Reduce your patient care days.
Eyecare providers have considerable control over exam length and, therefore, daily productivity. Sadly, many don’t see any value in speeding their schedules up because they don’t have enough patients. They feel they would just run out of patients with no increase in revenue.
These docs are missing out on one of the most efficient management strategies: See the same number of patients you currently see per week, but in fewer days. For example, if you generally see patients four-and-a-half days per week, see that same number in three-and-a-half days. Yes, this could require an investment in another employee and possibly in additional instrumentation, but there is no investment that will produce a greater return.
Restructure your appointment schedules to see more patients per day by reducing the length of each appointment slot. Make appropriate changes in your exam routine so you don’t run behind schedule. Start by looking for ways to delegate, shorten, speed up or eliminate some of the exam procedures you usually perform (See “It’s the Right Time for Exams” on page 20 for specific tips.)
If you reduce the number of patient care days, I believe you should still keep the office open on the other weekdays during normal business hours. It’s best if you still come into the office for administrative work, but your staff should keep it open even if you’re not present.
This could leave you with valuable free time to work on building your practice and management and marketing projects.
Use multiple exam rooms per working doctor.
Given that you can buy a nice chair, stand, phoropter, slit lamp and digital acuity chart for less than $15,000, consider adding an additional room now. Unless you are a new start-up practice or otherwise have severe cash flow problems, you should be able to lease, finance or buy the equipment.
Consider these factors to use the room to the fullest:

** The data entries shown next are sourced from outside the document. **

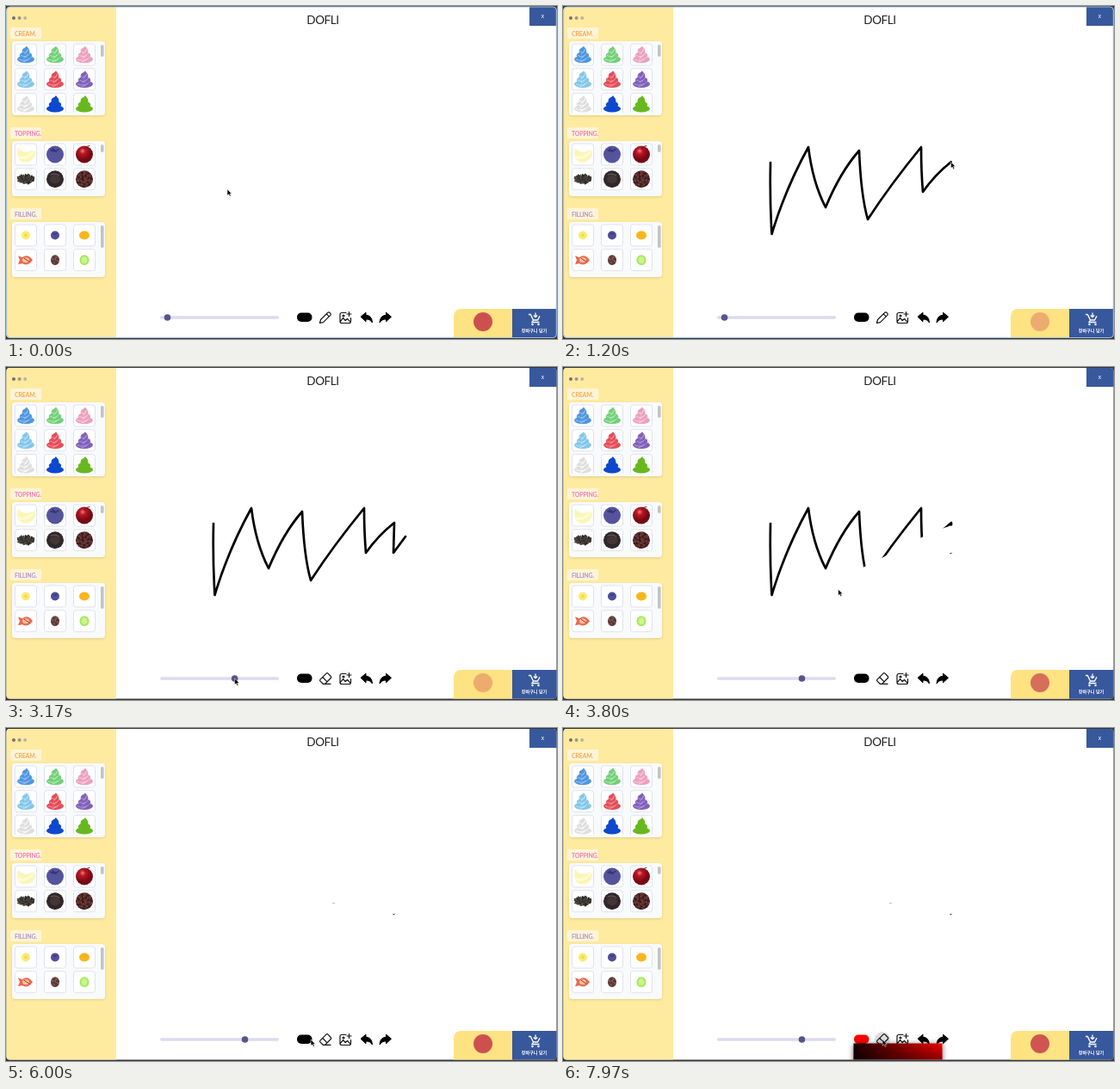
Recreate the animation shown at these times as an HTML page. Size 640x387 px, loop 8000 ms.

```html
<!DOCTYPE html>
<html lang="ko">
<head>
<meta charset="utf-8">
<style>
  html, body { margin: 0; width: 100%; height: 100%; overflow: hidden; background: #34363a; }
  svg { display: block; width: 100%; height: 100%; }
  .hand { font-family: Lato, "Open Sans", sans-serif; letter-spacing: -.03em; }
  .line { fill: none; stroke-linecap: round; stroke-linejoin: round; }
  .icon { fill: none; stroke: #111; stroke-width: 1.2; stroke-linecap: round; stroke-linejoin: round; }
  .ink { stroke: #000; stroke-width: 2.7; }
  .wipe { stroke: #fff; stroke-width: 30; }
</style>
</head>
<body>
<svg viewBox="0 0 640 387" preserveAspectRatio="none">
  <defs>
    <clipPath id="window"><rect x=".5" y="1" width="639" height="384.5" rx="4"/></clipPath>
    <linearGradient id="hue"><stop stop-color="#190000"/><stop offset="1" stop-color="#f00000"/></linearGradient>
    <linearGradient id="shade" x2="0" y2="1"><stop stop-color="#000" stop-opacity="0"/><stop offset="1" stop-color="#000" stop-opacity=".65"/></linearGradient>
    <radialGradient id="cherry" cx=".4" cy=".3"><stop stop-color="#ef7d7d"/><stop offset=".35" stop-color="#bb1623"/><stop offset="1" stop-color="#760914"/></radialGradient>
    <filter id="soft" x="-20%" y="-20%" width="140%" height="150%"><feDropShadow dx="0" dy="1" stdDeviation="1.5" flood-opacity=".13"/></filter>
    <filter id="deep" x="-20%" y="-40%" width="140%" height="180%"><feDropShadow dx="0" dy="1" stdDeviation="3" flood-opacity=".6"/></filter>
  </defs>

  <rect width="640" height="387" fill="#34363a"/>
  <g clip-path="url(#window)">
    <rect width="640" height="387" fill="#fff"/>
    <g id="strokes"></g>
    <ellipse id="crumb" cx="380.5" cy="203.8" rx="1.8" ry=".8" fill="#c4c4c4"/>

    <rect width="128" height="387" fill="#ffeb9f"/>
    <circle cx="9" cy="14" r="2" fill="#756f78"/><circle cx="15.6" cy="14" r="2" fill="#9b948f"/><circle cx="22.2" cy="14" r="2" fill="#bdb49e"/>
    <g id="panels"></g>

    <text class="hand" x="368" y="21" text-anchor="middle" font-size="13.5" fill="#242424">DOFLI</text>
    <rect x="608" width="32" height="23" fill="#38589d"/>
    <text x="623.5" y="14.3" text-anchor="middle" font-family="Inter, sans-serif" font-size="7" fill="#fff">x</text>

    <rect x="179" y="360.2" width="138" height="3.6" rx="1.8" fill="#dcdbef"/>
    <circle id="thumb" cy="362" r="3.8" fill="#56558b"/>

    <circle id="hover" cx="371" cy="362" r="9" fill="#dedede"/>
    <rect id="swatch" x="338" y="356.5" width="17.5" height="10.5" rx="5"/>
    <path id="pencil" class="icon" d="M364.5 368.5l1-4 8.2-8.2q1.2-1 2.3 0l.8.8q1 1.2 0 2.3l-8.3 8.2zM372.3 357.8l3 3"/>
    <path id="eraser" class="icon" d="M365 363.2l7-7q1-1 2 0l3.3 3.3q1 1 0 2l-6.8 6.8h-2.2l-3.3-3.2q-.9-1 0-1.9zM367.8 360.5l5.3 5.3M370.5 368.3h6.5"/>
    <path class="icon" d="M395 356.5h-5q-2 0-2 2v8q0 2 2 2h8.5q2 0 2-2v-4M388.3 366.7l3.3-4 2.6 2.8 2.3-2 3.7 3.8M398.5 355.5v5M396 358h5"/>
    <circle class="icon" cx="392" cy="360" r="1"/>
    <path id="undo" d="M412 361.2l6-5v3q7 .3 7.5 8.8-2.5-4.2-7.5-4v2.800z" stroke="#000" stroke-linejoin="round"/>
    <use href="#undo" transform="matrix(-1 0 0 1 859.5 0)"/>

    <path d="M520 387v-26q0-9 9-9h59v35z" fill="#ffe382"/>
    <circle id="badge" cx="554" cy="367" r="11" fill="#c8424b"/>
    <rect x="588" y="352" width="52" height="35" fill="#38589d"/>
    <g fill="none" stroke="#fff" stroke-width="1.3">
      <path d="M607 358.5h2.3l3.2 6.5h5l2.5-4.7M612.5 365l-1.5 2.5h8.5M615 356.5v5M612.8 359.5l2.2 2.2 2.2-2.2"/>
      <circle cx="611.5" cy="370" r=".6"/><circle cx="618.5" cy="370" r=".6"/>
    </g>
    <text x="613.5" y="378.7" text-anchor="middle" font-family="'Noto Sans CJK KR', 'Noto Sans CJK', sans-serif" font-size="5.1" font-weight="700" fill="#fff">장바구니 담기</text>

    <g id="picker" filter="url(#deep)">
      <rect x="337.5" y="366.5" width="103" height="30" fill="url(#hue)"/>
      <rect x="337.5" y="366.5" width="103" height="30" fill="url(#shade)"/>
    </g>
    <path id="cursor" d="M0 0v7.2l1.7-1.5 1.2 2.6 1.3-.6-1.2-2.5h2.3z" stroke="#fff" stroke-width=".5"/>
  </g>
  <rect id="frame" x=".7" y="1" width="638.6" height="384.5" rx="4" fill="none" stroke="#9dbfde"/>
</svg>

<script>
const $ = id => document.getElementById(id);
const LOOP = 8000;

// Sidebar artwork; every item is drawn around its cell centre.
const disc = (r, fill, ry = r) => `<ellipse rx="${r}" ry="${ry}" fill="${fill}"/>`;
const arc = (d, color, width = 1) => `<path d="${d}" class="line" stroke="${color}" stroke-width="${width}"/>`;

// Three shrinking tiers under a small tip.
function cream(fill, swirl) {
  let art = `<path d="M-4-4Q-2-7 1-10 4-7 4-4Z" fill="${fill}"/>`;
  for (let tier = 0; tier < 3; tier++) {
    const r = 10 - tier * 2.8, y = 5.5 - tier * 4.6;
    art += `<ellipse cy="${y}" rx="${r}" ry="4.2" fill="${fill}"/>`;
    if (swirl) art += arc(`M${-r * .8} ${y}q${r * .8} 4 ${r * 1.5}-3M${-r * .3} ${y + 3}q${r * .5}-1 ${r * .7}-4`, swirl, .9);
  }
  return art;
}

// Sunflower spread of small grains.
function grains(count, spreadX, spreadY, colors, size) {
  let art = "";
  for (let i = 0; i < count; i++) {
    const r = Math.sqrt((i + .5) / count), a = i * 2.4;
    art += `<ellipse transform="translate(${r * spreadX * Math.cos(a)} ${r * spreadY * Math.sin(a)}) rotate(${i * 67})" rx="${size}" ry="${size * .6}" fill="${colors[i % colors.length]}"/>`;
  }
  return art;
}

const panels = [
  { y: 41, height: 86, label: "CREAM.", color: "#f7a950", bar: 14, items: [
    cream("#4f96dd", "#9bcaf5"), cream("#72cf79", "#b9efb8"), cream("#eba0bd", "#fbd5e0"),
    cream("#83c6ea", "#c6e8f8"), cream("#e34d59", "#f79a9d"), cream("#8160bb", "#b79ddb"),
    cream("#dedede", "#fff"), cream("#0d48cf"), cream("#67b81e")] },
  { y: 157, height: 64, label: "TOPPING.", color: "#f07fb5", bar: 9, items: [
    `<path d="M-9-8Q-3 0 6-4 11-6 11 0 8 10-2 9-12 8-9-8Z" fill="#fbf6b4"/>` + arc("M-8 3Q0 6 8-2", "#fffbd8", 3),
    disc(10, "#55539d") + arc("M-5-5Q0-2 4-6M-3-7L1-3", "#35346e", 1.5),
    disc(10, "url(#cherry)") + arc("M0-6Q2-10 6-10", "#5d2a1d"),
    grains(48, 9.5, 5, ["#2c2926", "#544b42", "#3d3732"], 2),
    disc(10, "#30272a") + disc(6, "#433637", 5) + arc("M-5-5Q0-8 5-4", "#75645f"),
    disc(10, "#4b2526") + grains(45, 9, 9, ["#78433d", "#341719", "#623330"], 1.4)] },
  { y: 251, height: 64, label: "FILLING.", color: "#b394cf", bar: 26, items: [
    disc(5, "#f8ec73") + disc(2, "#f5d84e"),
    disc(5, "#504e98") + arc("M-2-2Q0 0 2-2", "#302e69"),
    disc(6, "#fab51b", 5),
    `<path d="M-9-5L-4-3Q2-8 8 0 2 8-4 4L-9 5-7 0Z" fill="#e9694e"/>` + disc(4, "#f8c4a4", 3) + arc("M-2-2L4 2", "#b52e27"),
    disc(5, "#67423d", 6) + grains(14, 4, 4, ["#8d665c", "#472b29"], 1),
    disc(5.5, "#a6e75c", 6) + disc(3.5, "#c8f58d", 4)] }
];

$("panels").innerHTML = panels.map(({ y, height, label, color, bar, items }, p) => `
  <rect x="5" y="${y - 16}" width="36" height="13" rx="1" fill="#fff4d8"/>
  <text class="hand" x="10" y="${y - 6.5}" font-size="7" font-weight="700" fill="${color}">${label}</text>
  <rect x="7" y="${y}" width="108" height="${height}" rx="4" fill="#f9fafc" filter="url(#soft)"/>
  <clipPath id="clip${p}"><rect x="7" y="${y}" width="108" height="${height - 3}"/></clipPath>
  <g clip-path="url(#clip${p})">${items.map((art, i) => `
    <g transform="translate(${23 + i % 3 * 34} ${y + 15.5 + Math.floor(i / 3) * 28.7})">
      <rect x="-12.5" y="-12.5" width="25" height="25" rx="3" fill="#fff" stroke="#d7dce6" stroke-width=".8"/>${art}
    </g>`).join("")}</g>
  <rect x="110" y="${y + 4}" width="3.6" height="${bar}" rx="1.8" fill="#c2c3c7"/>`).join("");

// What the pointer does; it glides from the end of one gesture to the start of the next.
const gesture = (start, end, d, kind = "move") => {
  const path = document.createElementNS("http://www.w3.org/2000/svg", "path");
  path.setAttribute("d", d);
  path.setAttribute("class", `line ${kind}`);
  $("strokes").append(path);
  return { start, end, path, length: path.getTotalLength() };
};
const rest = (start, end, x, y) => gesture(start, end, `M${x} ${y}h.1`);

const slide = gesture(2980, 3200, "M187.5 362H277.5");
const gestures = [
  rest(0, 20, 257, 213),
  gesture(150, 1300, "M241 182Q240 225 242.5 265 258 213 285 164 290 205 305 234 322 193 344 168 346 220 354 248 380 208 416 164 416 192 418 216 432 196 451 181L450 216 464 197", "ink"),
  gesture(2000, 2400, "M371 362L362 370"),
  slide,
  gesture(3350, 3800, "M466 196L448 201 428 209 352 248 320 259", "wipe"),
  gesture(3800, 4610, "M320 259L300 222 238 220V185L278 195 285 168 304 215 345 165 348 225 375 215 416 165V200L448 183", "wipe"),
  rest(4800, 4950, 179, 302),
  gesture(5100, 5280, "M252 234L240 268", "wipe"),
  rest(5700, 6300, 354, 362),
  gesture(6650, 7500, "M385 392H425"),
  rest(7850, LOOP, 371, 362)
];

const clamp = (v, low = 0, high = 1) => Math.min(high, Math.max(low, v));
const smooth = k => k * k * (3 - 2 * k);
const fade = (t, start, end) => clamp(Math.min(t - start, end - t) / 100);
const show = (id, visible) => $(id).style.display = visible ? "" : "none";

const progress = ({ start, end }, t) => clamp((t - start) / (end - start));
const along = ({ path, length }, k) => path.getPointAtLength(length * k);

function pointerAt(t) {
  const i = gestures.findLastIndex(g => g.start <= t);
  const now = gestures[i], next = gestures[i + 1];
  if (t <= now.end || !next) return along(now, progress(now, t));
  const from = along(now, 1), to = along(next, 0);
  const k = smooth((t - now.end) / (next.start - now.end));
  return { x: from.x + (to.x - from.x) * k, y: from.y + (to.y - from.y) * k };
}

function render(t) {
  for (const g of gestures) {
    g.path.style.display = t > g.start ? "" : "none";
    g.path.style.strokeDasharray = `${g.length * progress(g, t)} ${g.length + 1}`;
  }
  const { x, y } = pointerAt(t);
  $("cursor").setAttribute("transform", `translate(${x} ${y})`);
  $("thumb").setAttribute("cx", along(slide, progress(slide, t)).x);
  $("hover").style.opacity = Math.max(fade(t, 1930, 2640), fade(t, 7750, 8200));
  $("badge").style.opacity = .67 - .33 * Math.cos((t - 1250) / 1000 * Math.PI);
  $("swatch").setAttribute("fill", t < 7000 ? "#000" : "#f00");
  show("pencil", t < 2250);
  show("eraser", t >= 2250);
  show("crumb", t >= 4520);
  show("picker", t >= 6250);
  show("frame", t < 2800);
}

function tick() {
  render(performance.now() % LOOP);
  requestAnimationFrame(tick);
}
tick();
</script>
</body>
</html>
```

▸ The extra exam room can increase patient flow in pre-testing if you train your pre-tester to only perform the tests on the major automated instruments and no more.

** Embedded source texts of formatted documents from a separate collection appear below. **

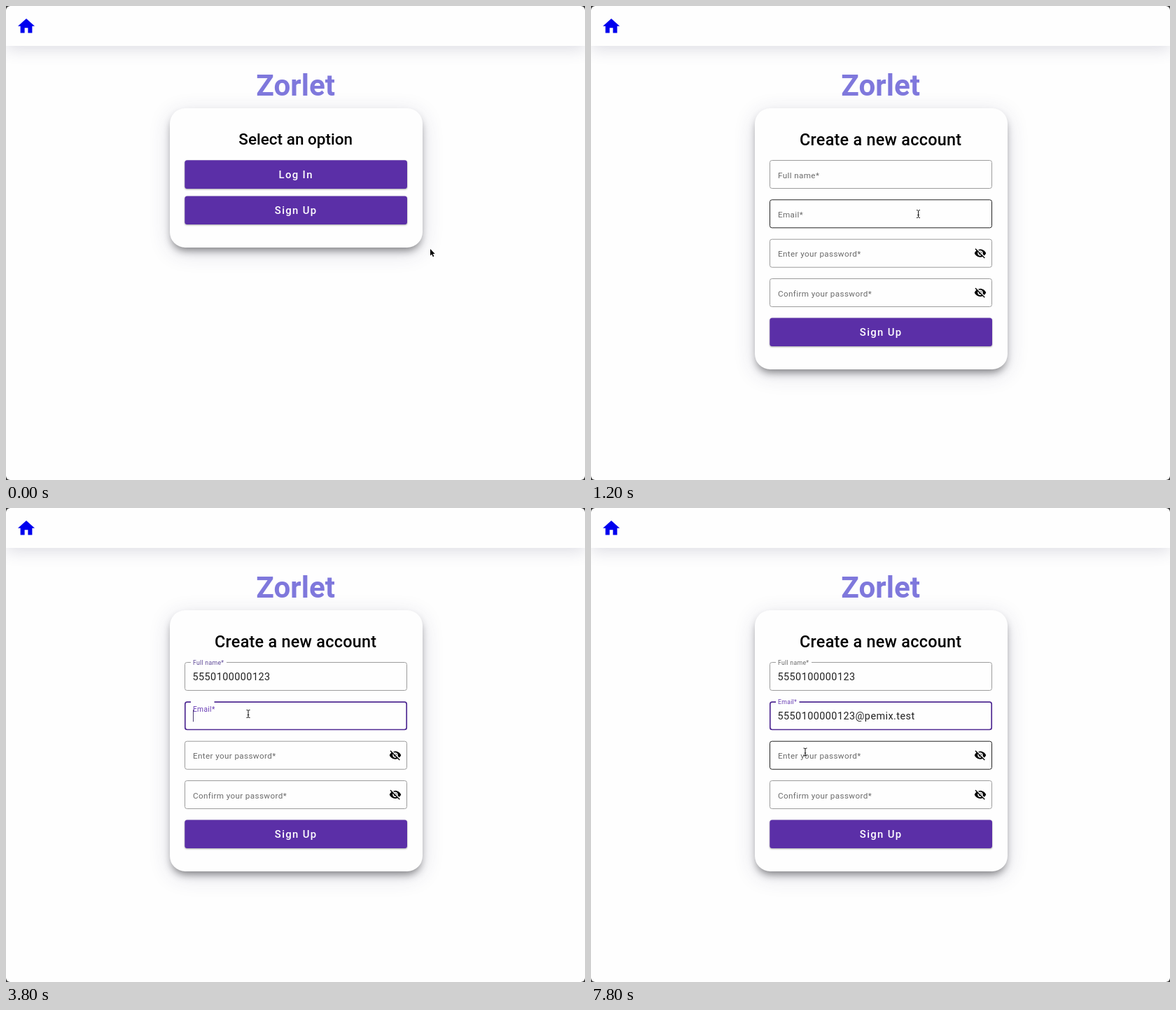
An HTML page that plays this animation: 827x677 px, repeating every 8 s.

```html
<!DOCTYPE html>
<html lang="en">
<head>
<meta charset="utf-8">
<title>Sign up</title>
<style>
  html, body { margin: 0; width: 100%; height: 100%; overflow: hidden; background: #3a3a3a; }
  #stage { position: relative; width: 827px; height: 677px; overflow: hidden; border-radius: 6px; background: #fefefe; }
  #bar { height: 57px; box-shadow: 0 5px 22px rgba(90, 90, 125, .2); }
  #card {
    position: absolute; left: 234px; top: 146px; width: 361px; border-radius: 22px; background: #fefefe;
    box-shadow: 0 7px 12px -3px rgba(0, 0, 0, .45), 0 7px 30px rgba(50, 50, 93, .17);
  }
  svg { position: absolute; left: 0; top: 0; }
  text { font-family: Roboto, sans-serif; white-space: pre; }
  .title { font-size: 42.2px; font-weight: 700; fill: #7f78dc; text-anchor: middle; }
  .heading { font-weight: 500; text-anchor: middle; }
  .button { filter: drop-shadow(0 1px 1px rgba(0, 0, 0, .35)); }
  .caption { font-size: 14.9px; font-weight: 500; letter-spacing: .0893em; fill: #fff; text-anchor: middle; }
  .label { letter-spacing: .031em; }
  .value { font-size: 14.4px; letter-spacing: .03125em; fill: #222; }
</style>
</head>
<body>
<div id="stage">
  <div id="bar"></div>
  <div id="card"></div>
  <svg width="827" height="677">
    <defs>
      <path id="hidden" d="M12 7c2.76 0 5 2.24 5 5 0 .65-.13 1.26-.36 1.83l2.92 2.92c1.51-1.26 2.7-2.89 3.43-4.75-1.73-4.39-6-7.5-11-7.5-1.4 0-2.74.25-3.98.7l2.16 2.16C10.74 7.13 11.35 7 12 7zM2 4.27l2.28 2.28.46.46C3.08 8.3 1.78 10.02 1 12c1.73 4.39 6 7.5 11 7.5 1.55 0 3.03-.3 4.38-.84l.42.42L19.73 22 21 20.73 3.27 3 2 4.27zM7.53 9.8l1.55 1.55c-.05.21-.08.43-.08.65 0 1.66 1.34 3 3 3 .22 0 .44-.03.65-.08l1.55 1.55c-.67.33-1.41.53-2.2.53-2.76 0-5-2.24-5-5 0-.79.2-1.53.53-2.2zm4.31-.78l3.15 3.15.02-.16c0-1.66-1.34-3-3-3l-.17.01z"/>
      <path id="arrow" d="M0 0V9.6L2.2 7.6 3.8 11.3 5.3 10.6 3.7 7H6.7Z" stroke="#fff" stroke-width=".8" paint-order="stroke"/>
      <path id="hand" d="M-1 .7q0-1 1-1t1 1V4l3.6.8q1.1.3 1 1.5L5 9v1.8H0L-2.8 6.6q-.3-1.1.6-1.2L-1 6.4Z" fill="#fff" stroke="#000" stroke-width=".9"/>
      <path id="beam" d="M-2.5-5.5q2 0 2.5 1q.5-1 2.5-1M0-4.5v9M-2.5 5.5q2 0 2.5-1q.5 1 2.5 1M-1.2 1.5h2.4" fill="none" stroke="#111"/>
    </defs>
    <path fill="#00e" transform="translate(14.6 14.4) scale(1.2)" d="M10 20v-6h4v6h5v-8h3L12 3 2 12h3v8z"/>
    <text class="title" x="413.7" y="128">Zorlet</text>
    <g id="scene"></g>
  </svg>
</div>
<script>
const LOOP = 8000, STEP = 200;
const FORM_AT = 1200, NAME_FOCUS = 2480, NAME_FILL = 3200, EMAIL_FOCUS = 3725;
const NAME = '5550100000123', EMAIL = NAME + '@pemix.test';
const PURPLE = '#5b2fa7', GREY = '#6b6b6b';

// [time, characters in the email field]
const TYPING = [[4600, 13], [5200, 14], [5600, 16], [6200, 18], [6400, 20], [6800, 22], [7000, 24]];
// [time, x, y]
const POINTER = [
  [0, 606, 347], [200, 600, 345], [400, 570, 335], [600, 520, 318], [800, 480, 303], [1000, 468.5, 297.3],
  [1200, 467.5, 297], [1400, 462, 295], [1600, 430, 280], [1800, 385, 256], [2000, 361, 248], [2200, 356, 246],
  [3200, 356, 246], [3400, 352, 264], [3600, 346, 291], [3800, 346, 294],
  [7400, 346, 294], [7600, 322, 325], [7800, 306, 348.5]
];

const card = document.getElementById('card');
const scene = document.getElementById('scene');
const clamp = v => Math.max(0, Math.min(1, v));
const mix = (a, b, p) => a + (b - a) * p;

function pointerAt(t) {
  const i = POINTER.findLastIndex(key => key[0] <= t);
  const a = POINTER[i], b = POINTER[i + 1] || a;
  const p = b === a ? 0 : (t - a[0]) / (b[0] - a[0]);
  return { x: mix(a[1], b[1], p), y: mix(a[2], b[2], p) };
}

const isOver = (p, y) => p.x > 255 && p.x < 573 && p.y > y && p.y < y + 41;
const cursor = (shape, p) => `<use href="#${shape}" x="${p.x}" y="${p.y}"/>`;
const heading = (text, size, y, spacing = 0) =>
  `<text class="heading" x="413.7" y="${y}" font-size="${size}" letter-spacing="${spacing}">${text}</text>`;

function button(text, y, hover) {
  return `<rect class="button" x="255.3" y="${y}" width="317.7" height="40.6" rx="3.5" fill="${hover ? '#7349b4' : PURPLE}"/>
    <text class="caption" x="414.2" y="${y + 25.7}">${text}</text>`;
}

function field(y, label, { hover, focused, raised = 0, notch, tint = GREY, value = '', caret, secret }) {
  const stroke = focused ? '#4f2a92' : hover ? '#222' : '#9c9c9c';
  const inset = focused ? .3 : 0;
  return `<rect x="${255.5 + inset}" y="${y + inset}" width="${317 - 2 * inset}" height="${40 - 2 * inset}" rx="3"
      fill="none" stroke="${stroke}" stroke-width="${focused ? 1.7 : 1}"/>
    ${raised ? `<rect x="264" y="${y - 1.5}" width="${notch - 264}" height="3.5" fill="#fefefe"/>` : ''}
    <text class="label" x="267" y="${y + mix(25, 3.4, raised)}" font-size="${mix(11.7, 8.75, raised)}" fill="${tint}">${label}*</text>
    <text class="value" x="266.5" y="${y + 25.2}">${value}</text>
    ${caret ? `<path class="caret" d="M267.5 ${y + 11.5}v17" stroke="#4a3a70"/>` : ''}
    ${secret ? `<use href="#hidden" transform="translate(547 ${y + 10.8}) scale(.75)"/>` : ''}`;
}

function menu(p) {
  const onLogIn = isOver(p, 220), onSignUp = isOver(p, 271);
  return heading('Select an option', 22.5, 198) + button('Log In', 220.3, onLogIn) +
    button('Sign Up', 271.4, onSignUp) + cursor(onLogIn || onSignUp ? 'hand' : 'arrow', p);
}

function form(t, p) {
  const onEmail = t >= EMAIL_FOCUS, onName = t >= NAME_FOCUS && !onEmail;
  const typed = TYPING.findLast(key => key[0] <= t) || [EMAIL_FOCUS, 0];
  const lastInput = onEmail ? typed[0] : t >= NAME_FILL ? NAME_FILL : NAME_FOCUS;
  const blink = (t - lastInput) % 1000 < 500;
  const raise = start => clamp((t - start) / 150);
  const nameTint = onName ? '#6a3fb5' : t >= EMAIL_FOCUS && t < 4000 ? '#5f4a98' : GREY;
  const pointerHidden = t >= 5200 && t < 7000;
  const overField = [220, 276, 333, 389].some(y => isOver(p, y));

  return heading('Create a new account', 23.4, 198.5, .25) +
    field(220.5, 'Full name', {
      hover: isOver(p, 220), focused: onName, raised: raise(NAME_FOCUS), notch: 315,
      tint: nameTint, value: t >= NAME_FILL ? NAME : '', caret: onName && blink
    }) +
    field(276.8, 'Email', {
      hover: isOver(p, 276), focused: onEmail, raised: raise(EMAIL_FOCUS), notch: 297.5,
      tint: onEmail ? '#6a3fb5' : GREY, value: EMAIL.slice(0, typed[1]), caret: onEmail && blink
    }) +
    field(333.2, 'Enter your password', { hover: isOver(p, 333), secret: true }) +
    field(389.5, 'Confirm your password', { hover: isOver(p, 389), secret: true }) +
    button('Sign Up', 445.5, false) +
    (pointerHidden ? '' : cursor(overField ? 'beam' : 'arrow', p));
}

function render(t) {
  const p = pointerAt(t), showForm = t >= FORM_AT;
  card.style.height = (showForm ? 373 : 199) + 'px';
  scene.innerHTML = showForm ? form(t, p) : menu(p);
  const caret = scene.querySelector('.caret');
  if (caret) {
    const width = caret.previousElementSibling.getComputedTextLength();
    caret.setAttribute('transform', `translate(${Math.round(width)} 0)`);
  }
}

let shown = -1;
function tick() {
  const t = Math.floor(performance.now() % LOOP / STEP) * STEP;
  if (t !== shown) render(shown = t);
  requestAnimationFrame(tick);
}
tick();
</script>
</body>
</html>
```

▸ Some additional less expensive tests can be duplicated and performed in any exam room, which allows the pretest room to open up sooner for the next patient. Train staff to get in and out.
Our pre-test room tests include auto-refraction and keratometry, non-contact to-nometry, visual field screening and lensometry (if we did not make the habitual glasses). Also, acquire screening retinal photos, corneal topography and macular pigment density tests in pre-test areas.
The technician continues with these tests in one of the exam rooms: case history, visual acuity, stereopsis and color vision.
Then, she dials in the starting point for the refraction and uses an alcohol swab on the phoropter and slit lamp. The retinal and corneal images are displayed on the desktop computer. Staff offers to play a 3D digital video clip about the patient’s eyecare needs until the doctor arrives.
The doctor should be aware when the next patient is ready. This can be accomplished by using a simple silent pager device, an office light system, a message on the computer system or any other method. I like the doctor to be flexible with the exam routine and make an effort to stay on schedule.
As for the needed space, I’ll bet you have an 8’ by 12’ space, such as:
▸ A storage room. Move the junk to the trash, or rent an off-site storage unit.
▸ A file room. You can free up space with e-records.
▸ A contact lens dispensing room. You don’t need a dedicated room for this simple task. Move the trial lenses to a shelf, possibly in a wide hallway.
▸ Unfinished adjacent space. 20’-long exam rooms can be reduced to 12 feet.
Increased practice profit
Follow these tips to improve your efficiency, allowing you to boost revenue by seeing more patients. OM
Dr. Gailmard offers consulting services to eyecare professionals through Prima Eye Group; information is available at www.primaeyegroup.com. Send questions and comments to firstname.lastname@example.org, or e-mail email@example.com.
Optometric Management, Volume: 48 , Issue: November 2013, page(s): 22 24